But let’s look at this from an anatomical point of view to understand why this old wives’ tale still persists. There are two compelling factors at play here. The first is the fear of miscarriage. The false assumption is that since most miscarriages occur during the first few weeks of pregnancy, if you don’t massage, you won’t cause a miscarriage.

Most miscarriages do occur within the first 8 weeks of pregnancy, but they are not caused by anything the woman did or did not do. 50% of examined fetal cells indicated that the embryo was not viable. It could not sustain life (blighted ovum, failed mitosis, genetic anomalies, etc). Massage has absolutely nothing to do with that cause factor.

So let’s examine the remaining 50% of known causes for the loss of the pregnancy: anatomical or structural maternal obstructions; ectopic pregnancy; heightened maternal immunological response; hormonal imbalances; and environmental factors (smoking, drugs, toxicity, chemotherapy, etc.) No where is massage a factor.

Serious trauma to the pelvic cavity is another possible cause, but appropriate massage avoids deep pressure to the pelvic or abdominal cavities.

Furthermore, any client presenting symptoms of a miscarriage would never receive a massage from a trained professional. So we have dispelled that theory.

Secondly is nausea.
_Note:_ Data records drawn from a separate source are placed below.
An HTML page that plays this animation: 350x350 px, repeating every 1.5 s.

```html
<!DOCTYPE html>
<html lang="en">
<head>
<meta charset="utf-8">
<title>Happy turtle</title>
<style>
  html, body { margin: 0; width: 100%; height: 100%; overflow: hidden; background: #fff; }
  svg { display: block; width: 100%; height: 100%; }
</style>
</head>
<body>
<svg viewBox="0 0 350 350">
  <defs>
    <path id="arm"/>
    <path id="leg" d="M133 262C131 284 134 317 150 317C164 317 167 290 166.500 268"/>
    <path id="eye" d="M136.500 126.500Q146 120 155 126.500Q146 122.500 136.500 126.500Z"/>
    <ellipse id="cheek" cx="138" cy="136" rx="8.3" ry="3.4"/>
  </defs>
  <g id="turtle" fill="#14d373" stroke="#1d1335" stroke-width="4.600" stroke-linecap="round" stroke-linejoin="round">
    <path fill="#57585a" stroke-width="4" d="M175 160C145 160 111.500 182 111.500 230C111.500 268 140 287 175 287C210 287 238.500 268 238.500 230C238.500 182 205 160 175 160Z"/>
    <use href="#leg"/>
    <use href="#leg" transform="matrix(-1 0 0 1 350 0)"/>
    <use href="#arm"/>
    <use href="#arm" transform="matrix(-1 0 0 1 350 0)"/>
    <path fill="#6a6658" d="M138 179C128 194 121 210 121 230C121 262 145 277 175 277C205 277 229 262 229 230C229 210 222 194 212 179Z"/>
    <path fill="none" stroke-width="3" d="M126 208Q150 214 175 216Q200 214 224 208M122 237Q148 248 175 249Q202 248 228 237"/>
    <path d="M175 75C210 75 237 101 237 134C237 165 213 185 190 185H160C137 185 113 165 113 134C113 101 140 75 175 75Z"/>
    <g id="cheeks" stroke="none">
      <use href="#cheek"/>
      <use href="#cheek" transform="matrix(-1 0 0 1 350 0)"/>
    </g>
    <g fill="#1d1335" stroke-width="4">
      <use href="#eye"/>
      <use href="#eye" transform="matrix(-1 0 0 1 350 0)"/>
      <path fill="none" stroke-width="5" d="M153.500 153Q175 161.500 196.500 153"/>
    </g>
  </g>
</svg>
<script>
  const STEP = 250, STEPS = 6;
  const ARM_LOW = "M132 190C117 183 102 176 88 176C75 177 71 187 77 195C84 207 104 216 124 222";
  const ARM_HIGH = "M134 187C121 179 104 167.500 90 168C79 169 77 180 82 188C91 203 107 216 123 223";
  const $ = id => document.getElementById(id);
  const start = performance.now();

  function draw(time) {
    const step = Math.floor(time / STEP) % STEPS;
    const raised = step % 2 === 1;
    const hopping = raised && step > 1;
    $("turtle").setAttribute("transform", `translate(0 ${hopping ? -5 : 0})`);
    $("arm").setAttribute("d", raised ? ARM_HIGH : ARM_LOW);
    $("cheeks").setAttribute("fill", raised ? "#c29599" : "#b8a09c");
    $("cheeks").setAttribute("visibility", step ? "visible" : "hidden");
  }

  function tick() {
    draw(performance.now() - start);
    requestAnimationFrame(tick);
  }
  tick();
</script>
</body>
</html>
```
Any client, woman, man, or child, presenting with nausea or vomiting should not receive a massage. 60- 90% of gravidas experience nausea, usually within the first trimester, although some don’t until later on. Massage is contraindicated when  any client has nausea. 0.3-1.2% suffer from hyperemesis gravidarum ( your own Kate Middleton) and should never receive a massage. But if the distress subsides by mid-day, then it is a safe to massage when the waves have passed. And I teach techniques to relieve the nausea.

Bottom line, it is a safe to massage during the first trimester when the practitioner is appropriately trained.